Good morning all! I haven’t posted anything in a little while, but will catch up soon. I’ve been a little under the weather for a while but have been doing some interesting things in the kitchen between bouts of bronchitis.
I received a very nice note and thanks from the co-owner of the Radical Tea Towel Company for my mentioning them in my previous post about tea towels. He asked if I would share more information including a link to their site so I hope you enjoy this. To get to his site go to theradicalteatowel.com and for this and more information from their website, go to the history page.
History of the tea towel
Since we humans first emerged from the primeval swamps we’ve needed to keep our cooking utensils dry. No wonder we’ve developed such a fascination with that most fundamental of accessories, the tea towel – or dish towel as it is sometimes called in the US.
Fast forward to the 18th century. The tea towel has reached the pinnacle of its perfection (never again to be matched until the arrival on the scene of the Radical Tea Towel Company in the 21st century).
Tea towels are now gracing the highest tables of the land and are made of linen, a delicate fibre derived from the flax of linseed plants. The soft texture of the fabric makes them ideal for drying expensive bone china, and tea towels are flourished with pride by the grand ladies of the time who are more than happy to do the drying up, not trusting their prized plates to their clumsy servants.
When not drying their crockery, these ladies would embroider the towels, creating beautiful heirlooms to be passed down through the generations. In today’s more democratic times, the Radical Tea Towel Company is pleased to be able to bring fine tea towels to the masses.
Made of linen, tea towels in those days were fragile – they needed to be washed very carefully and dried away from the glare of the sun. Fortunately for today’s crockery dryers, the Radical Tea Towel Company’s products are made of far tougher and durable high-grade cotton.
True to its name, the tea towel was in its element as an ingredient in the great British tea ceremony. There it rubbed shoulders with the finest crystal and chinaware and was designed to match the rest of the table linen. Often it was wrapped around the tea pot to insulate it, used to prevent drips or gracefully draped over bread and cakes to keep them fresh.

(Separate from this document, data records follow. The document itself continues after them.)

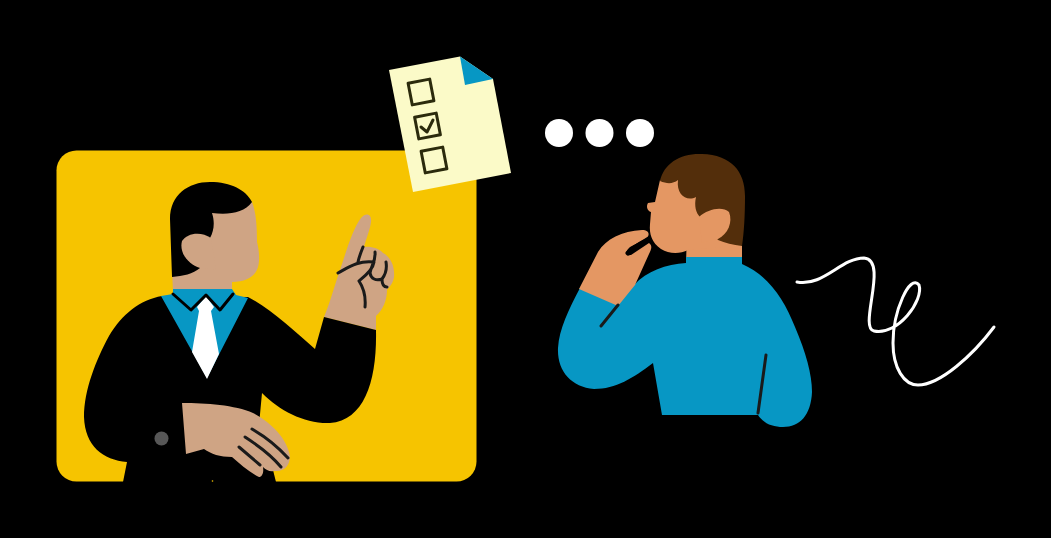
<!DOCTYPE html>
<html lang="en">
<head>
<meta charset="utf-8">
<title>Advice and reflection</title>
<style>
:root {
  --black: #000;
  --yellow: #f6c400;
  --blue: #0797c4;
  --paper: #fbfac8;
  --ink: #2b2a0c;
  --skin-presenter: #cfa484;
  --skin-thinker: #e49763;
  --hair-brown: #532e0b;
  --seam: #1a1a1a;
  --button: #575757;
  --white: #fff;
}
html, body { margin: 0; height: 100%; overflow: hidden; background: var(--black); }
svg { display: block; width: 1051px; height: 538px; }
.line { fill: none; stroke: var(--seam); stroke-width: 3; stroke-linecap: round; stroke-linejoin: round; }
.suit { fill: var(--black); }
.presenter-skin { fill: var(--skin-presenter); }
.thinker-skin { fill: var(--skin-thinker); }
.shirt { fill: var(--blue); }
.checklist { fill: none; stroke: var(--ink); stroke-width: 3; stroke-linejoin: round; stroke-linecap: round; }
.squiggle { fill: none; stroke: var(--white); stroke-width: 3; stroke-linecap: round; }
</style>
</head>
<body>
<svg viewBox="0 0 1051 538" role="img" aria-label="A presenter on a screen points upward while a second person listens and thinks">
  <defs>
    <rect id="checkbox" x="-11" y="-11" width="22" height="22"/>
    <circle id="thought-dot" r="14"/>
  </defs>

  <rect width="1051" height="538" fill="var(--black)"/>
  <rect id="screen" x="56.5" y="150.5" width="420" height="331" rx="20" fill="var(--yellow)"/>

  <g id="presenter">
    <g id="pointing-hand">
      <path class="presenter-skin" d="M324 317C330 303 335 284 340 270C346 252 353 228 361 218C366 212 372 214 371 222C370 230 366 239 364 247C370 246 379 248 383 253C391 257 395 267 394 277C393 284 389 287 387 290C387 300 383 310 376 316V330Z"/>
      <path class="line" d="M363 247C361 252 359 257 358 262M338 273C349 267 359 260 374 262C373 270 364 277 359 281C363 287 366 296 365 307M375 252C376 261 371 266 370 273C371 279 376 281 382 279C386 274 387 268 386 262M382 279C382 284 384 287 387 287"/>
    </g>
    <path id="jacket" class="suit" d="M162 296C140 300 122 314 109 336C96 360 84 390 84 417C85 446 103 460 127 462L123 482H276L273 470L259 425L262 393C280 411 305 424 330 423C365 420 377 380 376 330L324 317L315 349C294 331 271 309 248 297Z"/>
    <path id="presenter-neck" class="presenter-skin" d="M172 268H232V293H173Z"/>
    <path class="shirt" d="M173 289H232L236 295L248 298L207 378L161 296L173 294Z"/>
    <path id="tie" fill="var(--white)" d="M206 296L214 307L211 311L219 354L207 379L192 352L199 311L197 307Z"/>
    <path class="line" stroke-linecap="butt" style="stroke:var(--black)" d="M173 294L191 310L206 295L220 310L233 294"/>
    <g id="presenter-head">
      <path class="presenter-skin" d="M200 205L252 202C256 212 257 226 257 242C259 249 260 260 258 267C255 277 246 282 232 282H195L185 240Z"/>
      <path fill="var(--black)" d="M172 277L170 219C170 195 188 182 210 182C231 182 246 190 252 202C244 213 229 215 212 213C215 222 214 231 210 238L200 268C193 274 183 276 172 277Z"/>
      <path id="presenter-ear" class="presenter-skin" d="M211 238C201 231 187 233 182 241C179 253 188 264 200 268L216 270Z"/>
    </g>
    <g id="resting-hand">
      <path class="presenter-skin" d="M182 403C206 403 235 405 253 413C272 423 287 439 290 456C290 466 284 472 274 471C270 472 266 470 263 467C264 473 262 477 259 477C249 472 240 464 232 457C220 457 211 454 204 449L186 454Z"/>
      <path class="line" d="M252 429C266 437 279 448 288 458M245 437C259 446 272 456 281 467M239 447L260 465"/>
    </g>
    <circle id="cuff-button" cx="161.5" cy="438.5" r="7" fill="var(--button)"/>
    <circle cx="212.500" cy="481" r="0.8" fill="var(--yellow)"/>
  </g>

  <g id="checklist-sheet">
    <path fill="var(--paper)" d="M389 70L460 56.500L493 79L511 173L413 192Z"/>
    <path fill="var(--blue)" d="M460 56.500L493 79L465 85Z"/>
    <g class="checklist">
      <use href="#checkbox" transform="translate(421 92) rotate(-11)"/>
      <use href="#checkbox" transform="translate(427.500 126) rotate(-11)"/>
      <use href="#checkbox" transform="translate(434 160) rotate(-11)"/>
      <path d="M421 127L427 132L433 120"/>
    </g>
  </g>

  <g id="thought-dots" fill="var(--white)">
    <use href="#thought-dot" x="559" y="133"/>
    <use href="#thought-dot" x="599.500" y="133"/>
    <use href="#thought-dot" x="640" y="133"/>
  </g>

  <g id="thinker">
    <path id="thinker-neck" class="thinker-skin" d="M687 235H742V262H686Z"/>
    <path id="sweater" class="shirt" d="M686 257H742V264C768 275 784 299 795 327C806 353 812 374 812 392C811 415 800 427 783 427C773 427 764 424 758 415H662L653 363C633 378 616 389 594 389C571 387 557 371 558 348C559 329 569 309 580 288L617 304L634 285C647 271 666 264 686 263Z"/>
    <path id="thinker-hand" class="thinker-skin" d="M579 289L598 252C606 239 622 231 642 230C649 230 650 234 647 238L630 247C625 251 626 256 631 255L649 243C653 246 651 250 649 254L635 285L618 306Z"/>
    <g id="thinker-head">
      <path class="thinker-skin" d="M660 180L700 176L733 205L742 246L688 250C680 254 669 254 661 249C652 243 649 234 650 224L651 212C647 211 646 206 648 203L655 202Z"/>
      <path fill="var(--hair-brown)" d="M660 181C664 163 681 153 702 154C731 155 745 171 745 196C745 215 744 232 742 246C733 245 725 243 718 240L700 217C696 213 694 206 696 197C687 202 676 195 678 180C673 184 667 184 660 181Z"/>
      <path id="thinker-ear" class="thinker-skin" d="M699 217C708 209 722 206 729 212C733 222 728 234 718 239L702 243Z"/>
    </g>
    <path class="line" stroke-width="5" style="stroke:var(--black);stroke-width:5" d="M628 253C634 247 642 243 649 239"/>
    <path class="line" d="M618 305L601 326M766 355L758 413"/>
  </g>

  <path id="loose-thread" class="squiggle" d="M797 282C823 287 841 258 864 258C889 260 858 328 874 331C898 336 924 300 919 285C910 273 893 311 893 343C893 368 904 385 918 385C940 385 973 355 994 327"/>
</svg>
</body>
</html>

It was not until the Industrial Revolution that the tea towel became a mass-produced consumer item and manufacturers turned to fibres such as cotton.
In the early 20th century, American housewives – in good democratic tradition – would often reuse rough cotton animal feed sacks by cutting them up into dish towels. Not content with their unfinished appearance, however, they embroidered them with intricate patterns, despite the difficulty of working with the coarse weave of the sacks.
In modern times, tea towels can be made of cotton, linen union (a mixture of linen and cotton) or terrycloth, a thick cotton pile.
Still an object of fascination in the 21st century, the tea towel has become the canvas on which we paint our life and our obsessions. At the Radical Tea Towel Company we use the finest materials and printing techniques and combine them with bold messages. The results are unique tea towels and aprons that you will want to keep or give as presents to rally family, friends and relatives to the cause!
© 2013 The Radical Tea Towel Company